Teacher reflects on community help

By Bob Fabian

Christmas for Carol Lang is a story of losing a granddaughter. Thanks to many Floyd community members, it’s also a story of how people come together for those in need.
One of Lang’s 13 grandchildren, Ashely Renee Goar of Ruidoso, was born with congenital heart disease — Lang said Goar was born with literally half a heart.
Lang is a music teacher at Floyd Schools. While Lang was working on a music program at school on Dec. 3 she received a call in front of faculty and students. Goar had gone into cardiac arrest.
The news struck seemingly everyone in the room and within 20 minutes the staff of Floyd Schools raised more $600 for traveling expenses so Lang could make it to Albuquerque Presbyterian Hospital, where Goar was being treated.
The donation proved valuable for Lang. Goar had been in and out of the hospital since June of this year and the traveling was starting to take a toll on Lang’s pocketbook and spirit. Lang spent 19 days in June in Albuquerque and made about a dozen trips for her granddaughter.
Lang stayed at the hospital until Ashley Goar’s parents, Dewayne and Darla Goar, made a decision to stop life support on Dec. 5. By that point, Ashley was clinically brain dead.
Lang commented on the surprising beauty of the situation. She noted that they dressed Goar in pajamas and everyone in attendence had a special moment with her before breathing tubes were removed.

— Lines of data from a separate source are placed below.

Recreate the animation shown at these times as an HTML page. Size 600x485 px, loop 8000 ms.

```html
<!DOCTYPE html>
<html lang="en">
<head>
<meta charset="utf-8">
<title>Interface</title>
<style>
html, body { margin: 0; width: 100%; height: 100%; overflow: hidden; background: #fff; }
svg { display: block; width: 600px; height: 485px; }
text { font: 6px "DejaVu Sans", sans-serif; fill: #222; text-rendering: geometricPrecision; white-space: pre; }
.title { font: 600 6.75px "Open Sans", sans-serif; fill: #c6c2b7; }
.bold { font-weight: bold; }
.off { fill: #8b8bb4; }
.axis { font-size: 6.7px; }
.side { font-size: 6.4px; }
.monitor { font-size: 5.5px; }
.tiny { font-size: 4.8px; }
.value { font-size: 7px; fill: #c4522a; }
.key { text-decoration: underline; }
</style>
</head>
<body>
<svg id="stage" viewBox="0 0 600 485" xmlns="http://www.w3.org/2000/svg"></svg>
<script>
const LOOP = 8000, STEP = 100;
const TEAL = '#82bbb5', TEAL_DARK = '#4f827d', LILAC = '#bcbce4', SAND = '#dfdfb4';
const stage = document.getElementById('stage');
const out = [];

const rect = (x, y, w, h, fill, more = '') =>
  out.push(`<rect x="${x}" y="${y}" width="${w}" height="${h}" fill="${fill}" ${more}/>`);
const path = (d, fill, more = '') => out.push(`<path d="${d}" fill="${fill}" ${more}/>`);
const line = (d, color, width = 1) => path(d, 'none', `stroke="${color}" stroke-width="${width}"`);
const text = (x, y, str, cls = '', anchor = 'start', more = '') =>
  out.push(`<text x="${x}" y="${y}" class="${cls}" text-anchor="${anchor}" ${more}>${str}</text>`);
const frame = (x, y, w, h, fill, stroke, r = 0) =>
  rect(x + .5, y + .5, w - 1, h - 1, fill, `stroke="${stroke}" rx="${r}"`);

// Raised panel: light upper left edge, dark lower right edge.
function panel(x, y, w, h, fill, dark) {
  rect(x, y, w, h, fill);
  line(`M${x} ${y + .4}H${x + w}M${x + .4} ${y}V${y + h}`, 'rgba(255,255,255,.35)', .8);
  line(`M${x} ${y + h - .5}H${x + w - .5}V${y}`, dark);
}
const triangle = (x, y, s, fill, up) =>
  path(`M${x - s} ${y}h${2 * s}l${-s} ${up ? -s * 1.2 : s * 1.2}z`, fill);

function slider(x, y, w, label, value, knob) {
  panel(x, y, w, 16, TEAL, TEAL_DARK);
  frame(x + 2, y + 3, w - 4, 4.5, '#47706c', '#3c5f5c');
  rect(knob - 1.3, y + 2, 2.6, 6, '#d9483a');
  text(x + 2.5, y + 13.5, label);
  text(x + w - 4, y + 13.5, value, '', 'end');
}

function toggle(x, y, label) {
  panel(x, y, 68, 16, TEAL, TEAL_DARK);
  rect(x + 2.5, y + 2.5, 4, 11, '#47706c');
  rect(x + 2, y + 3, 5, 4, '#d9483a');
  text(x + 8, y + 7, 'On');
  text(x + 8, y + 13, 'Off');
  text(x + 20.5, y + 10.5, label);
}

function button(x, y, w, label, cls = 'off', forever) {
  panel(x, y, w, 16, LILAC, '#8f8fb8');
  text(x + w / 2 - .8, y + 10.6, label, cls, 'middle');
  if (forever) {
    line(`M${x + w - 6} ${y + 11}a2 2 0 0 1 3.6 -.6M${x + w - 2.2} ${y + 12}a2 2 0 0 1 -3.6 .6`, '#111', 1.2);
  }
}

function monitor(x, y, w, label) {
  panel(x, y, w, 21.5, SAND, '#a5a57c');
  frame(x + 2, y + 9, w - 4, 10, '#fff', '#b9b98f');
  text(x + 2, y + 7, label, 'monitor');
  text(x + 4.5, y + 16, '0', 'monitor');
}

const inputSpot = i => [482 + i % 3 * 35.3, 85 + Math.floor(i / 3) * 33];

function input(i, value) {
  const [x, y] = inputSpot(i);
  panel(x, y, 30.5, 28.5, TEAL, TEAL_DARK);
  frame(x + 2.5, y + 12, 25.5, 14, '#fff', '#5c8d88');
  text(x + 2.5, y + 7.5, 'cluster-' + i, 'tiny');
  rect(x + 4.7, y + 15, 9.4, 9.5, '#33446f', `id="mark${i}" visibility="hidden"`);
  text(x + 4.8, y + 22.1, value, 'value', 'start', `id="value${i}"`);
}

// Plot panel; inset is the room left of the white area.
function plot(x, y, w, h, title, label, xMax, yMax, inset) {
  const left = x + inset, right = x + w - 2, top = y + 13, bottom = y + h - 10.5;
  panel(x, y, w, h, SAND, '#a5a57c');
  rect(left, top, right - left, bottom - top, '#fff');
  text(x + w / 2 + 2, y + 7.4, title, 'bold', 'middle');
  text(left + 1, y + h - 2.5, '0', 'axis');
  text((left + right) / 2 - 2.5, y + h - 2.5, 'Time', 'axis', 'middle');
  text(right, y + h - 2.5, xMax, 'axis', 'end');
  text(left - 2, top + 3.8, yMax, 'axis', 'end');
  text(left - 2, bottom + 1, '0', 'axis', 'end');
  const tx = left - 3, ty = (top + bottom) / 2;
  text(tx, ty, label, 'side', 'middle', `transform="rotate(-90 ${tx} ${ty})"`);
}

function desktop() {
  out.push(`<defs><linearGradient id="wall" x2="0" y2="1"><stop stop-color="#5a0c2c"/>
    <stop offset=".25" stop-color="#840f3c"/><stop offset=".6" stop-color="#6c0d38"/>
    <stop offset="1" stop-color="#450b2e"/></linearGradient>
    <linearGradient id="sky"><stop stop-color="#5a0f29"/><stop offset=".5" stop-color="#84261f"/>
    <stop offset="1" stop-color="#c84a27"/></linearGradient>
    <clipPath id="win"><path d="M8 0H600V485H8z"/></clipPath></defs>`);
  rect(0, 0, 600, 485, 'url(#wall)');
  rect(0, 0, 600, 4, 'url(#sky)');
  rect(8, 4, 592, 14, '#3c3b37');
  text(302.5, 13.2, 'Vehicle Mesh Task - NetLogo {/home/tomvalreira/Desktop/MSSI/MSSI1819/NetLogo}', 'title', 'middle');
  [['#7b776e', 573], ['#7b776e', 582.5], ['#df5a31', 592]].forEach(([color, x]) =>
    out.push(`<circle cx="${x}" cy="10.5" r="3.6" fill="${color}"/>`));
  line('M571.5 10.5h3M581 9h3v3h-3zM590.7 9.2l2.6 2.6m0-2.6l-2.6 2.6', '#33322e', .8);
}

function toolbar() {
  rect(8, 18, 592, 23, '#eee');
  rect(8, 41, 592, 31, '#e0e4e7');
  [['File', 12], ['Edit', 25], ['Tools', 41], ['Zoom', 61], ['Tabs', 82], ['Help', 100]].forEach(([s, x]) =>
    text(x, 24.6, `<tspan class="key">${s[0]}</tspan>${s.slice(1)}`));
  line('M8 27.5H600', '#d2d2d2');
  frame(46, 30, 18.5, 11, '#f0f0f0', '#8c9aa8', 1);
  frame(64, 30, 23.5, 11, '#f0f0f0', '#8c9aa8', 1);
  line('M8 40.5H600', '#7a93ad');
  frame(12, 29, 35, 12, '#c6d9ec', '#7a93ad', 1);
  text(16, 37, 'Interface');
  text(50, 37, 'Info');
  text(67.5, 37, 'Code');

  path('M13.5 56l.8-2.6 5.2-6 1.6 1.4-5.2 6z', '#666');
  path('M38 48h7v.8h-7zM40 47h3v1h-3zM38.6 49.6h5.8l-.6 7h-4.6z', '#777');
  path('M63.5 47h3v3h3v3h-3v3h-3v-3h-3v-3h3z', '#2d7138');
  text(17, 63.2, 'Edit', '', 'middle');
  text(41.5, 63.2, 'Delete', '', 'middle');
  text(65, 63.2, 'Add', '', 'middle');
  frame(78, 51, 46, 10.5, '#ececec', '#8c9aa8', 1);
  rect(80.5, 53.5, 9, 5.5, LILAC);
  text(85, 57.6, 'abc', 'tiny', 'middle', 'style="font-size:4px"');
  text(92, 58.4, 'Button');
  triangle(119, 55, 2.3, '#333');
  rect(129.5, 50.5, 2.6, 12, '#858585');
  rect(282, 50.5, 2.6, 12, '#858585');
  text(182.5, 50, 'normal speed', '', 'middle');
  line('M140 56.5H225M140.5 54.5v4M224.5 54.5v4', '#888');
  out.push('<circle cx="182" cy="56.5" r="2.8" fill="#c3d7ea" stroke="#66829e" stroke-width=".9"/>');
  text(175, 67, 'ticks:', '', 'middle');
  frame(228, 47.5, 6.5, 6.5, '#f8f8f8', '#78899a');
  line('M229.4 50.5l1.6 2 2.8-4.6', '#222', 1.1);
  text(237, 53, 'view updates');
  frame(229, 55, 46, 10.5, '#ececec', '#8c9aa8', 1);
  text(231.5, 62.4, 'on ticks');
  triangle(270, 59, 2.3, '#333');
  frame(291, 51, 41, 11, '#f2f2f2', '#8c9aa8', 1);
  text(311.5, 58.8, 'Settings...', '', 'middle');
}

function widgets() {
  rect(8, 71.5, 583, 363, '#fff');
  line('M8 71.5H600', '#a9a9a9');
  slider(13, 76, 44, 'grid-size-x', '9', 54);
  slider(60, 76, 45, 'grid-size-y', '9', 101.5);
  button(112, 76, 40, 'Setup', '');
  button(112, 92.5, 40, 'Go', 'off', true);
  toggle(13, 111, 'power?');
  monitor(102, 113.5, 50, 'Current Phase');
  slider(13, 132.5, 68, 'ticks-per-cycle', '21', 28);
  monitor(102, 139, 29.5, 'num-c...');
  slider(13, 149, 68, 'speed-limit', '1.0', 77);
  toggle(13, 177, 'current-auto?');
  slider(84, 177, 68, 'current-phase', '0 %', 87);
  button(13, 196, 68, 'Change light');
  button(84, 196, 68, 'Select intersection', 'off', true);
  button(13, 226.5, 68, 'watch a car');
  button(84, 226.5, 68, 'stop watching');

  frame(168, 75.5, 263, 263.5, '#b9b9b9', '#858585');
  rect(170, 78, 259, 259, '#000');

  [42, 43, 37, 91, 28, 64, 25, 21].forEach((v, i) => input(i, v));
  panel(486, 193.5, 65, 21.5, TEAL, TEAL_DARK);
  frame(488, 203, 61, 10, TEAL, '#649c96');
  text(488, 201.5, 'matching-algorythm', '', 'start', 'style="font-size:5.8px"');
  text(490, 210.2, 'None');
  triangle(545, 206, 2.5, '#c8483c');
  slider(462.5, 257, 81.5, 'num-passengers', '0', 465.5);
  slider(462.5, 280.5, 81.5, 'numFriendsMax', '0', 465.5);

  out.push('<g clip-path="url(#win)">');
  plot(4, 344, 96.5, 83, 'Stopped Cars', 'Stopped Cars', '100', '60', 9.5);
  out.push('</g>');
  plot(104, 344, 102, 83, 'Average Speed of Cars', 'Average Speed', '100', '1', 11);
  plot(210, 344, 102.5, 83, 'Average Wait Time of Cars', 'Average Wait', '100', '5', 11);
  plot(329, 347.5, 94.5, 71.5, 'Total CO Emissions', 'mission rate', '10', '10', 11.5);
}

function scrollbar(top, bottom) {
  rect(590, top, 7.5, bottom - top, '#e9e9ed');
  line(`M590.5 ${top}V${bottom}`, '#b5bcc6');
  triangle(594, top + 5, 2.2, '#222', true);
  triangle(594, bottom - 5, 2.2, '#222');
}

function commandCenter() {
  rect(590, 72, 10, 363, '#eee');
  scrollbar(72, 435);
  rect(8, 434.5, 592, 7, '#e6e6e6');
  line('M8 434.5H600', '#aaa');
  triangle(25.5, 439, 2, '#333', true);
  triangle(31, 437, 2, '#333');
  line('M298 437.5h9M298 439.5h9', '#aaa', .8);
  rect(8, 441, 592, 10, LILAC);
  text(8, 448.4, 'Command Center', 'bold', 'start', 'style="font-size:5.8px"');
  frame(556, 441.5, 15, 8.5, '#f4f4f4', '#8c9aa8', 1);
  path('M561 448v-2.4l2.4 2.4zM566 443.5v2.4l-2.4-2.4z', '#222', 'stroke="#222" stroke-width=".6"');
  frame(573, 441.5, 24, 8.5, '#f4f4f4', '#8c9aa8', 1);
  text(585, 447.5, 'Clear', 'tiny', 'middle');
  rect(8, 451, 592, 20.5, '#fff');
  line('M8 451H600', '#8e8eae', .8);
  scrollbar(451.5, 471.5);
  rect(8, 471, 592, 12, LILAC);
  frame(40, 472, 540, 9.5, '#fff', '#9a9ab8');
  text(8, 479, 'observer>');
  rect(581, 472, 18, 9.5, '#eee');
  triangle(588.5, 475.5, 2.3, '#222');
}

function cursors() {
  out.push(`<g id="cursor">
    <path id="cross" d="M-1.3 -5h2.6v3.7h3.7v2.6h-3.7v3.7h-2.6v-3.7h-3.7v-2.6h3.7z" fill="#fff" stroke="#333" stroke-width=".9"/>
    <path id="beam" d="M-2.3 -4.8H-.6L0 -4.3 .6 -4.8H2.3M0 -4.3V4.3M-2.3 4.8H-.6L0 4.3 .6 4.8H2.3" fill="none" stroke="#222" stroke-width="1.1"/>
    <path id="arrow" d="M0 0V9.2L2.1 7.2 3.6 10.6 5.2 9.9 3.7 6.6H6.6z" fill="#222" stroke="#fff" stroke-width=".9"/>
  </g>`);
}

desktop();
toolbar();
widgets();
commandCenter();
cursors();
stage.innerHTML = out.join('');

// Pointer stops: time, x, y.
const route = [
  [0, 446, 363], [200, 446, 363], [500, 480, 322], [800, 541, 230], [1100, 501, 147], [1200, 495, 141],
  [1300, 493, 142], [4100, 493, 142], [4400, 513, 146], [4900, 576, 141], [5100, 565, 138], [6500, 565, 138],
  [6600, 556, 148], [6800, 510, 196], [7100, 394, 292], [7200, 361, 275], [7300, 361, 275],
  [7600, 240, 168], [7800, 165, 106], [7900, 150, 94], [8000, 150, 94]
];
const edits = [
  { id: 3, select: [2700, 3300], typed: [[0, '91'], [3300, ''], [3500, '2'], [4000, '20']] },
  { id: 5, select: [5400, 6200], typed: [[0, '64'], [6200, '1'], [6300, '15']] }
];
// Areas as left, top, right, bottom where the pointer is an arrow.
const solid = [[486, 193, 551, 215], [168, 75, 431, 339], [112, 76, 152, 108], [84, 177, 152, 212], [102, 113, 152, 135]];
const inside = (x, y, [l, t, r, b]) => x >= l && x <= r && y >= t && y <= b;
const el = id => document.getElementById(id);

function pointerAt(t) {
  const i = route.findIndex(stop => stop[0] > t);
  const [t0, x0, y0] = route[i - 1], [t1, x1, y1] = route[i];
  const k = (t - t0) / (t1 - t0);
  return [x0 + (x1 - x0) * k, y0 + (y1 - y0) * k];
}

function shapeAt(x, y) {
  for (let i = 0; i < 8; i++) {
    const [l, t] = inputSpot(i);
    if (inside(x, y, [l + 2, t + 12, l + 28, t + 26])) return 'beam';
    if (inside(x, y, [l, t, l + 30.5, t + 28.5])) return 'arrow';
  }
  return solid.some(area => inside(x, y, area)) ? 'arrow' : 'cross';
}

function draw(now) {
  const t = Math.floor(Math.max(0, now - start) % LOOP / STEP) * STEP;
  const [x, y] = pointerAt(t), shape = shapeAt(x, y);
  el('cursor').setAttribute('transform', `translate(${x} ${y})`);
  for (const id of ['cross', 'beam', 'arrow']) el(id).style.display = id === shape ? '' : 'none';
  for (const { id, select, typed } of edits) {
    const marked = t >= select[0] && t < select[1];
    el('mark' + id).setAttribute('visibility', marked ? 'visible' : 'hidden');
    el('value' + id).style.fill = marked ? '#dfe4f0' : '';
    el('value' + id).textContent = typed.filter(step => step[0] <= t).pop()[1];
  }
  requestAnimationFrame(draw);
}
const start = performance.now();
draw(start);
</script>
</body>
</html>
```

“It was handled in such a beautiful way.” Lang said.
Lang said that even Goar’s doctors and nurses cried, knowing they did all they could.
“At some point we’re [all] human, that’s just a fact of life,” Lang said. “You’re kind of numb at that point. It was heart breaking watching my kids, but they were strong, I admire them.”
With so much tragedy surrounding her family, Lang found relief from friends in the community. Lang said that she received visits from Floyd Superintendent Dr. McCullar, school board member Lisa Schmidt and several parents from Floyd.
The community presence was felt at the funeral as well, where more than five dozen roses were collected from faculty, students and school board members.
When Lang came home even more love was given. On December 16, Sheri Chenault, a teacher at Floyd Schools, said they would like to help clean Lang’s yard and home. Lang expected to see a few children, but to her astonishment about 100 Floyd students came to her house to clean the yard, kitchen and living room. Children Lang had never even taught joined in the effort.
Lang noted that the gesture helped her, and she hoped the students really got something out of it as well.
“Some of the kids felt what they did was the best thing they’d done in their life.” Lang said. “I’ve been changing lives (as a teacher) but they have the ability to change mine.”
Without Lang’s knowledge, Sheri Chenault and Don Bilbrey wrote an e-mail to local radio station Mix 107.5 suggesting Lang for a Secret Santa giveaway that the station was doing.
The giveaway, which was for people that couldn’t have Christmas, had raised around $20,000 in donations and thanks to the e-mail, Lang was slated to receive a part of those donations.
All told Lang’s family has received 50-60 packages, $1,000 and a gold locket that will house a picture of Ashley. The family also received a turkey from the Rib Crib for Christmas Day and a check for $455 from parent donations.
“It’s just been ongoing,” Lang said. “It says a whole lot about the goodness of people. It’s not like they said, ‘OK, we’ve done enough.’”
According to Lang, the family has also taken up around $8,500 for funeral expenses from the community of Ruidoso. There were approximately 658 at the funeral and a fund for Goar has been started at Citizens Bank in Ruidoso.
“We lost a little angel for Christmas,” Lang said, “(but) in the midst of the sorrow there’s been lives touched and changed.”